We sat down with Andy, one of our Business Intelligence (BI) consultants, to discuss the everyday life and culture of working in the fast-paced world of BI – from what the role of a Business Intelligence consultant involves, to the importance of emphasising ongoing personal development and training. Working in a fast-paced, rapidly evolving industry involves many challenges, from negotiating complex datasets to resolving client queries and questions. We discuss how these challenges are navigated, and how our approach reflects our ongoing commitment to quality. Read on to find out more.
What does the role of a Business Intelligence consultant involve?
My work as a BI consultant is usually split across two major sections. Firstly, there’s the face-to-face world of client engagement and project work. I work with new and pre-existing clients to establish their long-term BI goals, address any queries they may have, and establish a roadmap that outlines what our prospective involvement looks like.
The second part of my role is ensuring that our clients get the support and maintenance they need. From addressing any queries or concerns they may have, to consulting with support teams to aid in any potential issues or problems.
I really enjoy both aspects of my role, from handling the nuances and complications that come up to communicating a plan for the development of each client. It allows me to get a glimpse of how our work changes overall operations, and I’m passionate about ensuring that our involvement and delivery consistently adds value.
How we navigate a fast-paced and demanding market.
There are always challenges involved in such a fast-paced and evolving industry, from keeping up with the latest innovations in technology, to addressing client-side issues such as workflow confusion and process queries.
However, thanks to the wide and varied skillset of the entire DataShapa team, I never feel unsupported in tackling what’s thrown my way in any individual project. Although my expertise is in software such as Azure and the Microsoft Stack, I know that there’s advice and support just a phone call away if I encounter challenges that I’m not familiar with, and I can reciprocate when appropriate.
We are proud of the diverse community of expertise and skills we have developed here, and can freely lean on others when we need advice.
The internal culture and atmosphere of DataShapa
I think that our employment attitudes say a lot about our internal culture. We’ve been lucky enough to expand very quickly, and I think a lot of that has to do with the community that we’ve created. One of the core components of our hiring process is thinking about whether people will be a positive cultural fit, and this can often outweigh technical skill. DataShapa appreciates that, while technical experience can be learnt and developed, culture and attitudes can’t – so they often prioritise the stability and growth of the team as a whole.
We emphasise this community atmosphere outside of our work as well with regular social events and trips. This has obviously been more difficult lately with the pandemic, but the values remain. These events not only strengthen our team mentality but lets us relax and have a bit of fun as well. So far, I’ve been axe throwing, rally car driving, go-karting, even clay-pigeon shooting.
How the core values of DataShapa are reflected in everyday operations
We always position ourselves as a trusted partner to any client that we work with, rather than an outsourced department or service.

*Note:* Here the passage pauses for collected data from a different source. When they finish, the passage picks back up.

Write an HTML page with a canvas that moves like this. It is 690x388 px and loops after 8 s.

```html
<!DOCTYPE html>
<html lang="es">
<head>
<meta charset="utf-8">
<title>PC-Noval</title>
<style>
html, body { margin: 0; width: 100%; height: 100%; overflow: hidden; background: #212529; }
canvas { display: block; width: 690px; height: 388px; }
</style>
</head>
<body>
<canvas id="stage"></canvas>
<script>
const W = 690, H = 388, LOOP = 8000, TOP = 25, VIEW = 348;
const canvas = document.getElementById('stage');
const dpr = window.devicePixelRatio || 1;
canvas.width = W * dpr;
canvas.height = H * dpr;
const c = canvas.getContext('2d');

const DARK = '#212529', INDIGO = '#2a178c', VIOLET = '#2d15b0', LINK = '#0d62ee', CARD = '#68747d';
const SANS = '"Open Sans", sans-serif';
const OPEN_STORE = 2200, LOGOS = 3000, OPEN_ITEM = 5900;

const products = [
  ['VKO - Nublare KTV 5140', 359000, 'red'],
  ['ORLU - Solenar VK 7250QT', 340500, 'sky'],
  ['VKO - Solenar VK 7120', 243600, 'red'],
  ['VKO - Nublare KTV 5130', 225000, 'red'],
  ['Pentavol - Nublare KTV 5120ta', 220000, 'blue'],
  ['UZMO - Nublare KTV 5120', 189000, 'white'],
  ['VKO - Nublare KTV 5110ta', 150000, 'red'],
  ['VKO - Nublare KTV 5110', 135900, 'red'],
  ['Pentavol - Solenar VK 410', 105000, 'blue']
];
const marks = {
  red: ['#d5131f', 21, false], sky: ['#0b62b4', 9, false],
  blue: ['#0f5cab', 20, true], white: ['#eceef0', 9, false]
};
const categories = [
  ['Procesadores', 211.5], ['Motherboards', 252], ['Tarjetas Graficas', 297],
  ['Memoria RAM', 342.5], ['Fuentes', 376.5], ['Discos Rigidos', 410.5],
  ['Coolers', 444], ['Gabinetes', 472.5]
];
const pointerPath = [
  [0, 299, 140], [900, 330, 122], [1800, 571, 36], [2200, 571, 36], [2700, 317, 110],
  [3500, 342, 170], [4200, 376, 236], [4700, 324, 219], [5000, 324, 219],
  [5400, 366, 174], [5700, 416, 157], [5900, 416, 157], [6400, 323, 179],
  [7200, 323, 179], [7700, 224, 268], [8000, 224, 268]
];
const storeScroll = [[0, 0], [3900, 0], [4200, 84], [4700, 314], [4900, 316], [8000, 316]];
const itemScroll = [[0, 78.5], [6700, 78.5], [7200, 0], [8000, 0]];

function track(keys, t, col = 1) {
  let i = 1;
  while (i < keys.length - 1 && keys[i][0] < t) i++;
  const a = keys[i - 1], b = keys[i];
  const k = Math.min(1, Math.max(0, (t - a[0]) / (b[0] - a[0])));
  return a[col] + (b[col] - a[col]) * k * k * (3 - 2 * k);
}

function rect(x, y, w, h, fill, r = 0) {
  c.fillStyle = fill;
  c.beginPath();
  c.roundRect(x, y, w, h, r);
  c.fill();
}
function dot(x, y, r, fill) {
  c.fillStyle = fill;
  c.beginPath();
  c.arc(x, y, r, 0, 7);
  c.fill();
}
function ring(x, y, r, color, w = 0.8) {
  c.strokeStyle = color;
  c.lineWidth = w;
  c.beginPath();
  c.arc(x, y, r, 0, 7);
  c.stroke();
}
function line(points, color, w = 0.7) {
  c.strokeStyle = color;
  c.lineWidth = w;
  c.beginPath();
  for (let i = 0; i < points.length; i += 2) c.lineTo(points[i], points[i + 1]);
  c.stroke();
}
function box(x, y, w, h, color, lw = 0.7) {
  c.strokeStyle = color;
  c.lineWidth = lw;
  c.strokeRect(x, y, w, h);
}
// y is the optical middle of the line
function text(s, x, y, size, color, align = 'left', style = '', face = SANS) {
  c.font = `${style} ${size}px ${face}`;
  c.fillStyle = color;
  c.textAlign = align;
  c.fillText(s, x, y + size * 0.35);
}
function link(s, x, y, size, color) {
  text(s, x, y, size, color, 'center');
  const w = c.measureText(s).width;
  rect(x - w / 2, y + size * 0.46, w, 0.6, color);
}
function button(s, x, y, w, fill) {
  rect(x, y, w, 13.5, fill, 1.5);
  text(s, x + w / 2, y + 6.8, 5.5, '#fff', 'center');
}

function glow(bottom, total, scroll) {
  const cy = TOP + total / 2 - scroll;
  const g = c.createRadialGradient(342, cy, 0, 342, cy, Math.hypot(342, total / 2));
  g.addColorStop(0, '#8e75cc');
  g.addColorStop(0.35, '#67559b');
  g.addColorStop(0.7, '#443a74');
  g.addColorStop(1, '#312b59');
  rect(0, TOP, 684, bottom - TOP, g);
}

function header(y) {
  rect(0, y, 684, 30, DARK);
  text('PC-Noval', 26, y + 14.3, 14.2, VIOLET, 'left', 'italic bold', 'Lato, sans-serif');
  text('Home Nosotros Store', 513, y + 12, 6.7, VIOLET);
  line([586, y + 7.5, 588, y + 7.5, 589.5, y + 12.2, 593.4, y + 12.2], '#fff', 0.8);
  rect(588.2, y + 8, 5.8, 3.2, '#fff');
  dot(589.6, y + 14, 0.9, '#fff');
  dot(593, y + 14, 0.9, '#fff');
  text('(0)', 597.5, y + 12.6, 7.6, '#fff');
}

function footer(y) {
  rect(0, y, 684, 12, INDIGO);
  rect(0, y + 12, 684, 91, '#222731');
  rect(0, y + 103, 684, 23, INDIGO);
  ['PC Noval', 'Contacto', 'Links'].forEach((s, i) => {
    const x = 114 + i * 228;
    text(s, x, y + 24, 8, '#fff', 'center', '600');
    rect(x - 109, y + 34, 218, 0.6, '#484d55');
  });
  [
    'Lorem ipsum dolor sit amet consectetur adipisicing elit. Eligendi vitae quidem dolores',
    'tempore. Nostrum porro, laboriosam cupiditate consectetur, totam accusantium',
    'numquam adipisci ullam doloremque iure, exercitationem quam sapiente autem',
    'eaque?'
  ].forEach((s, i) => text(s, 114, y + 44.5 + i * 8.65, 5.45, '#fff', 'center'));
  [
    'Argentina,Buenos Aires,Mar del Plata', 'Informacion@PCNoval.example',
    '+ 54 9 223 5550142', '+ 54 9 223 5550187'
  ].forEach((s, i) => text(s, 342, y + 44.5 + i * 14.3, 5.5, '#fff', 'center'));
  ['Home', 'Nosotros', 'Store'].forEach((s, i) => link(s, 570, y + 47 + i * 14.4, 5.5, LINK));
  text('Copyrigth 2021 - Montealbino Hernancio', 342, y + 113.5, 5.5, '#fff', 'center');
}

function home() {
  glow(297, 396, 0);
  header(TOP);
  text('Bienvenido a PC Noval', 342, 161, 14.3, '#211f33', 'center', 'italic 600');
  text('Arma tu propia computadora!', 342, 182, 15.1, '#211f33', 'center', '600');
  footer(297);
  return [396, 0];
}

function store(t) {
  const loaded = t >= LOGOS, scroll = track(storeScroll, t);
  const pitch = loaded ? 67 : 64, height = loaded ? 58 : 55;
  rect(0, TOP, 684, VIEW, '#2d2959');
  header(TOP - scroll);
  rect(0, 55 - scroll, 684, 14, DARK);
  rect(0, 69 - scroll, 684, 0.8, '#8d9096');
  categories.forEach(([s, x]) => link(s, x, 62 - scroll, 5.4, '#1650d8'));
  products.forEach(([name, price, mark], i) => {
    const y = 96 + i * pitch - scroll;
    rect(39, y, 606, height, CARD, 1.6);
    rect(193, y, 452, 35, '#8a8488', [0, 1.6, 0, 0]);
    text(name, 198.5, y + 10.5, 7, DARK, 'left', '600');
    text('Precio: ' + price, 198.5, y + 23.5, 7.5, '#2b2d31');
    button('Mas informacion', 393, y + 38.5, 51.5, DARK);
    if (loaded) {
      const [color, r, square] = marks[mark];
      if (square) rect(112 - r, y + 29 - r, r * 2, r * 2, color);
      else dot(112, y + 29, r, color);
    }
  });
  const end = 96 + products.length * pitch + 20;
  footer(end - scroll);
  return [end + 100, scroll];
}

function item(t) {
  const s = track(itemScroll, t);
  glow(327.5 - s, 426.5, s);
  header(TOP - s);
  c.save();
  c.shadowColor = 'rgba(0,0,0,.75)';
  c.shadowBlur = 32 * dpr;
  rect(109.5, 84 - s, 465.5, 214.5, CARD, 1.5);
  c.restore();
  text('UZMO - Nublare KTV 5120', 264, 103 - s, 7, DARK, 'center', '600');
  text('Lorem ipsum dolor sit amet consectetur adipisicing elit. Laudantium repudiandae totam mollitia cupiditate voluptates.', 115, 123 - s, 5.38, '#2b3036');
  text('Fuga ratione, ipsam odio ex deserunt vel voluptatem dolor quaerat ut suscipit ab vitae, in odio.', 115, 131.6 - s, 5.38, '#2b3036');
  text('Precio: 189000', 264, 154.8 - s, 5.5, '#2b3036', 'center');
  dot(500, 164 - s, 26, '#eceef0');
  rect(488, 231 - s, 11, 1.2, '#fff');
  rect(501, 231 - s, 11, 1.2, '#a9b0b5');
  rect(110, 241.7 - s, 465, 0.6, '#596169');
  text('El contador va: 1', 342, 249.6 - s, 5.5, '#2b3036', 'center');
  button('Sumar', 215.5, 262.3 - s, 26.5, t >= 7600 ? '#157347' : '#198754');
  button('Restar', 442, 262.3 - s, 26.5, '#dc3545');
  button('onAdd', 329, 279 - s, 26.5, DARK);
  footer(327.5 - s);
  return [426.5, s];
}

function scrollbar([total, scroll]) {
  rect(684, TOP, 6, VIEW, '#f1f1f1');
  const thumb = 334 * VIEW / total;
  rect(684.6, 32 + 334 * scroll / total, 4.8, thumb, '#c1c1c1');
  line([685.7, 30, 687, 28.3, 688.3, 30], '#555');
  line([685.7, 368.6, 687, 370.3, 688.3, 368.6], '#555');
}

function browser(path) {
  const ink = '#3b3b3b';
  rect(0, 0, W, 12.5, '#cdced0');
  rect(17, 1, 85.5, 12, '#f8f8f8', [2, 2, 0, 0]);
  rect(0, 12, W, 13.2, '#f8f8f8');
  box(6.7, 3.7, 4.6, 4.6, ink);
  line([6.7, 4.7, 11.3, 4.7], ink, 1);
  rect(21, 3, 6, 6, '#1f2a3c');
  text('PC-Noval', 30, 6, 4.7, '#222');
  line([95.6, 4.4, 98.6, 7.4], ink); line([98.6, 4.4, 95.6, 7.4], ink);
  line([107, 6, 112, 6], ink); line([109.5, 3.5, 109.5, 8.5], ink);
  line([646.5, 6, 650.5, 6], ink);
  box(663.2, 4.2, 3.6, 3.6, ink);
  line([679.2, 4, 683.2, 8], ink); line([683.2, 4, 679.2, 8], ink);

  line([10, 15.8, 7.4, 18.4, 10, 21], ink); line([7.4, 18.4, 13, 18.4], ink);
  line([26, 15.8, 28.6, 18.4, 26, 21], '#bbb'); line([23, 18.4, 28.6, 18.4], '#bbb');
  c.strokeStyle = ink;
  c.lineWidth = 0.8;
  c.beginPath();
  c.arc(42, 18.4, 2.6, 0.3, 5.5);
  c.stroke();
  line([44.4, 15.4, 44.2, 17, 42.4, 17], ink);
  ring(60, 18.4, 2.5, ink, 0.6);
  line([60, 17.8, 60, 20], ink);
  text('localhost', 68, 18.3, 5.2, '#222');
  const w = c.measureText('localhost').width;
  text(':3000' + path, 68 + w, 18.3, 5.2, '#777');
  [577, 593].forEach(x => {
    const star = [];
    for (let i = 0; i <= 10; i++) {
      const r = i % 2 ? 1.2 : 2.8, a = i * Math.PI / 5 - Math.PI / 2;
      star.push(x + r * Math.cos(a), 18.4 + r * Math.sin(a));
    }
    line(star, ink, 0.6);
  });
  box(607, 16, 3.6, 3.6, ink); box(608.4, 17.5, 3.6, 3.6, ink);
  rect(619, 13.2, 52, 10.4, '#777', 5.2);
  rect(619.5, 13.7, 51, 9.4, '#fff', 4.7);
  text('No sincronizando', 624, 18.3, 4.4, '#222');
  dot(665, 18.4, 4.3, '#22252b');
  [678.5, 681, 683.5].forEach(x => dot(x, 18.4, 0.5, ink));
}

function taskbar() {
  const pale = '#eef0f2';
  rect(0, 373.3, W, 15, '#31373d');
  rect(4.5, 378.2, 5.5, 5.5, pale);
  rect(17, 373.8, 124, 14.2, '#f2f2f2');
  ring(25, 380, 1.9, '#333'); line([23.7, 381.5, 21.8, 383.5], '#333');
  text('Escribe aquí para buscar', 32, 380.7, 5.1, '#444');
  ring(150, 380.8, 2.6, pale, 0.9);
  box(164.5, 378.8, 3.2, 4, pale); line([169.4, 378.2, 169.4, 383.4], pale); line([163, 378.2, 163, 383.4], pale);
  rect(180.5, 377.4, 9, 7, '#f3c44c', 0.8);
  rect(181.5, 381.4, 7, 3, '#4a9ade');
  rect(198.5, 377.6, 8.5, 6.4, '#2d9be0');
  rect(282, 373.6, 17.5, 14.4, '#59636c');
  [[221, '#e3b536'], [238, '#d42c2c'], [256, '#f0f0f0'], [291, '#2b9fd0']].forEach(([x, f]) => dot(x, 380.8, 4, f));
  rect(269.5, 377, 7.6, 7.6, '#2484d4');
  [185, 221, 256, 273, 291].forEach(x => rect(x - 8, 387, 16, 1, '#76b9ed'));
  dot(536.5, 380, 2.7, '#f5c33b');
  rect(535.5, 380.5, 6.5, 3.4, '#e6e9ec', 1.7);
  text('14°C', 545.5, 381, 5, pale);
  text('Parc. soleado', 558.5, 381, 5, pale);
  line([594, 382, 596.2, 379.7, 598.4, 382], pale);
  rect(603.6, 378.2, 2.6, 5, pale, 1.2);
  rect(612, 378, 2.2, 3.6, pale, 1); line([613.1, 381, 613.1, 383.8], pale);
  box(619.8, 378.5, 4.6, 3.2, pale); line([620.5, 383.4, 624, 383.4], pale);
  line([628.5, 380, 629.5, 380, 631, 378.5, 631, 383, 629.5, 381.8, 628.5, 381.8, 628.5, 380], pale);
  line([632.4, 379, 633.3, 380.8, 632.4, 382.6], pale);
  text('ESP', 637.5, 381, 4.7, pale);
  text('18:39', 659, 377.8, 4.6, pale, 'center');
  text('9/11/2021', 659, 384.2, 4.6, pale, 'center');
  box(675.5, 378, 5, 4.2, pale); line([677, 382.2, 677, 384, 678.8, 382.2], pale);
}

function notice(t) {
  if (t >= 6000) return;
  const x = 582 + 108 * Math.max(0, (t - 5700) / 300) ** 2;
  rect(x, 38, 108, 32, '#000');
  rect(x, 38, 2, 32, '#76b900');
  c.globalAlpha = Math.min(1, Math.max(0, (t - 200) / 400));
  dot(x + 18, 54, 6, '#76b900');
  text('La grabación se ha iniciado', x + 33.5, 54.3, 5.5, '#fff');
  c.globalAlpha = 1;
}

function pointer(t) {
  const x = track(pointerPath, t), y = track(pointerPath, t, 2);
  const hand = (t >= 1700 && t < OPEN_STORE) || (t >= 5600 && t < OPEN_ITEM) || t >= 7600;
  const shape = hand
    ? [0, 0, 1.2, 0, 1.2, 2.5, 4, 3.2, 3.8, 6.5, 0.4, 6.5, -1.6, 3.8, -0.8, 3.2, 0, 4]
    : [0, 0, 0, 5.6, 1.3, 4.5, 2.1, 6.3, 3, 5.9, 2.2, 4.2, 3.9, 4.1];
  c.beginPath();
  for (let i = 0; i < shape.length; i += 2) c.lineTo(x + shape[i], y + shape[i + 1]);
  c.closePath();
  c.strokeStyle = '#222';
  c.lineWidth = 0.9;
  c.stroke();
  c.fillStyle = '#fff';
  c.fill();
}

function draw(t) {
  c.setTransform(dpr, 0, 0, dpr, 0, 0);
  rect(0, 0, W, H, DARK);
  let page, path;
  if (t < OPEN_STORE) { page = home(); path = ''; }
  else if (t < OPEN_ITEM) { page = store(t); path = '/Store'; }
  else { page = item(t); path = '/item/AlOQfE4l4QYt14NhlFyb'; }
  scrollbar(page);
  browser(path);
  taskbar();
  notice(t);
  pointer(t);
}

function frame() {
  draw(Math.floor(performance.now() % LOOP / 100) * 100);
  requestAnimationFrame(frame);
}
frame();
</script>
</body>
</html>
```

A client will come to us with potential projects or strategies, and we’ll work alongside them to deliver this. If we think that it may not work or may not deliver the results we expect, we won’t deliver it. Instead, we’ll collaborate with our clients to find a better route through proof of concepts, experimentation, or presentations.
This approach builds trust and showcases our honesty and authenticity. We retain our clients on this trust, and it’s a core value visible throughout our entire methodology. We don’t hide behind anything and constantly engage with our clients, which is useful when negotiating specific challenges such as resistance to workflow change or mistrust of new software.
In these circumstances, we communicate and display the value of implementation. Often, when teams realise the full potential of our involvement, they become willing to get more involved and learn, which we really encourage.
How DataShapa demonstrates its commitment to ongoing quality
DataShapa heavily invests in its team as we’ve seen, ensuring that everyone that joins the team is just as passionate about delivering quality expertise as we are. This is how we’ve gained such a wide range of skillsets.
Ongoing development and training is also highly encouraged, and we’re all mindful and aware of the latest emerging technology and the impact it could make to maintain quality and improve our own knowledge. Although the last twelve months have been strange and unusual for conferences and in-person events, I was recently able to sit through the Microsoft Power Platform Online Conference, which is always worthwhile.
There are also regular Microsoft training sessions – from Azure fundamentals to more advanced topics, while our approach of shadowing more experienced team members on projects gives us first-hand experience. I really admire this approach and commitment to training and development. It means that we’re not only comfortable with the tech we use daily, but also aware of emerging developments.
Is there anything else you’d like to say about working at DataShapa?
I think that, to summarise, I really do enjoy both the culture and the work I get to do at DataShapa. I appreciate the focus on development and training, and feel supported in the challenges I face – from project management to tech delivery. This is an aspect I haven’t experienced in my previous roles, and admire and truly value the ongoing commitment to quality – as does the rest of the DataShapa team. Now I’m here, I really can’t imagine working anywhere else.